Following the 2007-2008 global food crisis international agricultural producers have invested in large tracts of land in developing countries. We investigate how the arrival of market-oriented large-scale farms changes inter-personal trust and reciprocity, which are important components of social capital, in traditional subsistence-oriented villages. We employ a lab-in-the-field experiment and a natural field measure to elicit trust and reciprocal behaviour in villages that lie near large-scale farms and compare them to villages at a distance. Our data reveal greater intra-village trust in villages close to large-scale farms. Reciprocity is higher after employment on large-scale farms. These results are likely to be driven by communal coping and reputation building mechanisms.
About the speaker

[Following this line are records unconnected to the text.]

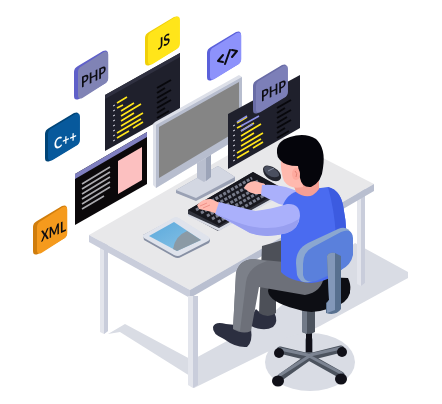
<!DOCTYPE html>
<html lang="en">
<head>
<meta charset="utf-8">
<title>Programmer at a desk</title>
<style>
:root{--floor:#d9dce4;--top:#e8e8ea;--edge:#c9cddb;--edge-dark:#b9bfd0;--leg:#e3e5ec;--ink:#0c0c12;--panel:#1f202c;--yellow:#ffe51a;--violet:#7c7fb8;--violet-dark:#5f60c9;--blue:#4a6bf0;--sleeve:#aab0fb;--skin:#ffb9ae;--trouser:#6d7079;--chair:#5a80dc;--steel:#6c7480}
html,body{margin:0;background:#fff;overflow:hidden}
svg{display:block;width:442px;height:404px}
.label{font-family:Lato,"Open Sans",sans-serif;font-weight:700;font-size:15px;fill:var(--ink)}
.lines{fill:none;stroke-width:1.6}
</style>
</head>
<body>
<svg viewBox="0 0 442 404" role="img" aria-label="Programmer typing at a desk, surrounded by code windows and language tiles">
<defs>
<linearGradient id="tablet-glass" x1="0" x2="1" y1="0" y2="1"><stop offset="0" stop-color="#5aa9dc"/><stop offset="1" stop-color="#8cc4e6"/></linearGradient>
<path id="tile" d="M0 22Q0 18 4 16L29 1Q34-1 34 4V28Q34 32 30 34L5 49Q0 51 0 46Z"/>
<g id="code" class="lines">
<path stroke="#ffe51a" d="M12 -8l10-6M12 -3l6-3M16 0l13-8M16 5l20-12M16 10l13-8M16 15l22-13M12 22l24-14M12 27l12-7M28 17l10-6"/>
<path stroke="#d9d9e4" stroke-width="1" d="M8 -5l2-1M8 0l2-1M8 5l2-1M8 10l2-1M8 15l2-1M8 20l2-1M8 25l2-1M8 30l2-1"/>
<path stroke="#08080c" stroke-width="2" d="M52 -23l14-8M52 -18l8-5M52 -13l14-8M52 -8l10-6M52 -3l14-8M52 2l8-5M52 7l12-7"/>
</g>
</defs>

<g id="floor-shadow" fill="var(--floor)">
<path d="M108 334L125 324L192 360L262 322L355 243L408 272V278L320 326L194 388L190 376L120 332Z"/>
<ellipse cx="310" cy="362" rx="45" ry="29"/>
</g>

<g id="desk-legs">
<path fill="var(--leg)" d="M100 238h8v93l-4 3-4-2ZM357 188h8v95l-4 3-4-2Z"/>
<path fill="var(--edge)" d="M104 238h4v93l-4 3ZM361 188h4v95l-4 3Z"/>
</g>

<g id="desk">
<polygon fill="var(--top)" points="89,235 270,131 374,184 190,290"/>
<polygon fill="var(--edge)" points="89,235 190,290 190,298 89,242"/>
<polygon fill="var(--edge-dark)" points="190,290 374,184 374,191 190,298"/>
<path fill="var(--leg)" d="M188 296h10v89l-5 3-5-3Z"/>
<path fill="var(--edge)" d="M193 296h5v89l-5 3Z"/>
</g>

<g id="window-top">
<polygon fill="var(--panel)" points="105,95 180,53 180,109 105,151"/>
<polygon fill="#2f3040" points="105,95 180,53 180,57 105,99"/>
<use href="#code" x="105" y="111"/>
</g>

<g id="window-page">
<polygon fill="#0b080a" points="75,174 147,132 147,184 75,225"/>
<polygon fill="#7f7fc0" points="75,174 147,132 147,137 75,179"/>
<polygon fill="#fcc0c0" points="118,161 142,147 142,180 118,194"/>
<path class="lines" stroke="#aaa9ae" stroke-width="1.3" d="M82 184l28-17M82 189l28-17M82 194l28-17M82 199l28-17M82 204l28-17M82 209l22-13"/>
</g>

<g id="monitor">
<path fill="#9aa1b4" d="M176 190L218 166L235 177V181L196 201L176 193Z"/>
<polygon fill="#d3d7e2" points="176,190 218,166 235,177 196,198"/>
<polygon fill="#b9bfcf" points="197,158 211,150 211,177 204,182 197,178"/>
<polygon fill="#9ca4b8" points="206,153 211,150 211,177 206,181"/>
<polygon fill="#dde0e9" points="153,124 155,122 239,75 242,77 242,136 156,188 153,185"/>
<polygon fill="#b7bdce" points="156,125 242,77 242,136 156,188"/>
<polygon fill="#858585" points="159,127 239,82 239,130 159,178"/>
</g>

<g id="window-right">
<polygon fill="var(--panel)" points="228,114 300,75 300,128 228,169"/>
<use href="#code" x="225" y="131"/>
<path class="lines" stroke="#8c90e6" d="M237 122l10-6M241 126l18-10M241 131l12-7"/>
</g>

<g id="keyboard">
<path fill="#32343e" d="M188 210L253 172L284 190V193L218 231L188 215Z"/>
<polygon fill="#d8dbe5" points="188,214 219,228 282,193 284,194 219,231 188,216"/>
<polygon fill="#17171e" points="188,210 253,172 284,189 219,226"/>
<path fill="none" stroke="#777b8a" stroke-width="3" stroke-dasharray="3 1.5" d="M196 210L252 178M201 213L258 181M207 216L264 184M212 219L270 186M218 222L275 189"/>
</g>

<g id="mouse">
<path fill="#22242d" d="M263 169Q264 163 273 167Q282 172 281 178Q278 184 269 179Q263 175 263 169Z"/>
<path fill="#4a4f5f" d="M264 168Q266 164 273 168Q280 172 279 176Q274 179 268 175Q264 172 264 168Z"/>
<path stroke="#8c92a4" d="M268 171L274 168"/>
</g>

<g id="tablet">
<path fill="#8790a4" d="M143 235L173 219Q176 217 179 219L209 238Q211 240 209 243L181 257Q178 259 174 257L144 240Z"/>
<path fill="#dfe3ec" d="M143 235L173 218Q176 216 179 218L209 237Q211 239 208 241L181 255Q178 257 174 255L144 238Q142 236 143 235Z"/>
<polygon fill="url(#tablet-glass)" points="149,236 174,222 201,240 177,251"/>
<path fill="#8b9aa5" d="M173 249Q175 236 187 231L201 240L177 251Z"/>
</g>

<g id="office-chair-base">
<path fill="none" stroke="#4c535e" stroke-width="7" stroke-linecap="round" d="M309 357L280 350M309 357L341 349M309 357L281 377M309 357L341 375M309 357V340"/>
<path fill="none" stroke="#7c8492" stroke-width="3" stroke-linecap="round" d="M308 355L280 349M310 355L341 348M308 357L280 375M311 357L341 373"/>
<g fill="#101018"><ellipse cx="279" cy="353" rx="5" ry="5"/><ellipse cx="342" cy="352" rx="5" ry="5"/><ellipse cx="278" cy="381" rx="6" ry="5.5"/><ellipse cx="341" cy="379" rx="6" ry="5.5"/></g>
<rect x="306" y="330" width="6" height="22" fill="#101018"/>
<path fill="#4c535e" d="M302 305h13v27q-6 4-13 0Z"/>
<path fill="#727a88" d="M302 305h5v29l-5-2Z"/>
</g>

<g id="legs">
<path fill="#2c2f40" d="M256 309Q264 318 274 312Q279 322 273 327Q264 332 251 326Q246 324 250 318Z"/>
<path fill="#4d5058" d="M262 246L290 238L297 275L276 290V313Q268 319 259 313Z"/>
<path fill="#0d0e14" d="M268 291Q268 280 300 276L348 278Q354 291 345 299Q320 318 296 309Q269 302 268 291Z"/>
<path fill="#2c2f40" d="M213 327Q215 321 226 324L236 325L251 329Q253 342 247 347Q236 348 224 339Q212 334 213 327Z"/>
<path fill="var(--trouser)" d="M236 273Q239 260 253 259L284 262L324 276Q322 292 305 295L259 287L251 331Q243 335 233 329Z"/>
<path fill="#7c8089" d="M236 273Q239 260 253 259L267 261Q248 267 246 282L240 331L233 329Z"/>
</g>

<g id="programmer">
<g id="far-arm">
<path fill="var(--skin)" d="M244 188Q246 182 255 181L265 184L264 194L255 194L249 192Z"/>
<path fill="var(--sleeve)" d="M262 185Q273 184 286 187L300 192L296 208L279 204L261 195Z"/>
</g>
<path fill="var(--blue)" d="M281 212Q284 195 298 191L328 187Q340 190 343 205Q349 235 345 263Q335 281 311 283Q289 281 281 272Z"/>
<path fill="#3c5be0" d="M328 187Q340 190 343 205Q349 235 345 263Q341 273 333 277Q341 235 328 187Z"/>
<g id="near-arm">
<path fill="var(--skin)" d="M197 205Q203 198 211 199L222 204L218 214L208 211L199 209Z"/>
<path stroke="#ef9389" d="M200 206l7-3M203 208l7-3"/>
<path fill="var(--sleeve)" d="M219 202L255 211Q273 209 287 204Q300 203 300 216Q299 229 287 233Q266 239 250 233L215 214Z"/>
<path fill="#989ff0" d="M215 213Q248 229 267 228Q285 228 299 219Q297 230 287 233Q266 239 250 233Z"/>
</g>
<path fill="#f59f94" d="M291 178L319 176V189Q310 202 296 192Z"/>
<path fill="var(--skin)" d="M281 158L300 160L303 187Q290 190 284 181Q280 171 281 158Z"/>
<path fill="#05050b" d="M277 153Q276 141 290 137Q305 132 316 139Q326 148 323 168Q322 182 311 187Q302 188 300 178L298 166Q285 166 280 160Q277 157 277 153Z"/>
<ellipse cx="296" cy="174" rx="4" ry="6" fill="#ffaa9f"/>
<path fill="none" stroke="#e58579" d="M295 171q3 2 1 6"/>
</g>

<g id="office-chair-back">
<path fill="#0d0e14" d="M322 286L343 279Q351 281 350 293Q347 303 334 307L322 303Z"/>
<path fill="#8ba7d0" d="M296 263Q296 249 308 243L338 229Q348 225 352 235V254Q350 264 341 269L310 282Q300 284 297 275Z"/>
<path fill="var(--chair)" d="M303 264Q303 252 313 247L341 232Q352 227 353 238V255Q351 265 341 270L316 281Q305 284 303 275Z"/>
<path fill="#58708f" d="M327 256Q329 252 335 253L341 256V309Q336 316 326 313V303L329 300Z"/>
<path fill="#8398b9" d="M327 256Q329 252 335 253V310L327 313V303L329 300Z"/>
</g>

<g id="language-tiles">
<g id="tile-php">
<use href="#tile" x="74" y="50" fill="var(--violet-dark)"/>
<use href="#tile" transform="translate(78 51) scale(.89 .96)" fill="#8083b5"/>
<text class="label" transform="matrix(.83 -.4 0 1 81 88)">PHP</text>
</g>
<g id="tile-js">
<use href="#tile" x="145" y="16" fill="#f0cf08"/>
<use href="#tile" transform="translate(148 16) scale(.94 .98)" fill="var(--yellow)"/>
<text class="label" transform="matrix(.83 -.45 0 1 158 50)">JS</text>
</g>
<g id="tile-markup">
<use href="#tile" x="207" y="31" fill="#5a60da"/>
<use href="#tile" transform="translate(210 32) scale(.92 .96)" fill="#8d92fb"/>
<path fill="none" stroke="#0c0c12" stroke-width="2" stroke-linecap="round" stroke-linejoin="round" d="M223 55L218 61L223 62M230 50L225 64M232 50L237 51L232 57"/>
</g>
<g id="tile-cpp">
<use href="#tile" x="45" y="112" fill="#004477"/>
<use href="#tile" transform="translate(48 113) scale(.94 .96)" fill="#07599c"/>
<text class="label" style="fill:#fff" transform="matrix(.83 -.35 0 1 54 150)">C++</text>
</g>
<g id="tile-xml">
<use href="#tile" x="33" y="205" fill="#d07d0c"/>
<use href="#tile" transform="translate(37 206) scale(.89 .96)" fill="#f59a1d"/>
<text class="label" transform="matrix(.78 -.35 0 1 41 242)">XML</text>
</g>
<g id="tile-php-right">
<use href="#tile" x="253" y="64" fill="#696ca6"/>
<use href="#tile" transform="translate(256 65) scale(.94 .96)" fill="var(--violet)"/>
<text class="label" transform="matrix(.83 -.4 0 1 261 102)">PHP</text>
</g>
</g>
</svg>
</body>
</html>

Kacana Sipangule is a Research Fellow at the Kiel Institute for the World Economy and the Director of the Poverty Reduction, Equity, and Growth Network (PEGNet). She holds a PhD in Economics from the University of Goettingen, a MSc. In Economics from the Vrije Universiteit Amsterdam and BA in Development Studies and Economics from the University of Zambia. She has held visiting positions at the United Nations University World Institute for Development Economics (UNU-WIDER) and the Oxford Department for International Development.
Date: 14 February 2019
Time: 12:00 - 13:00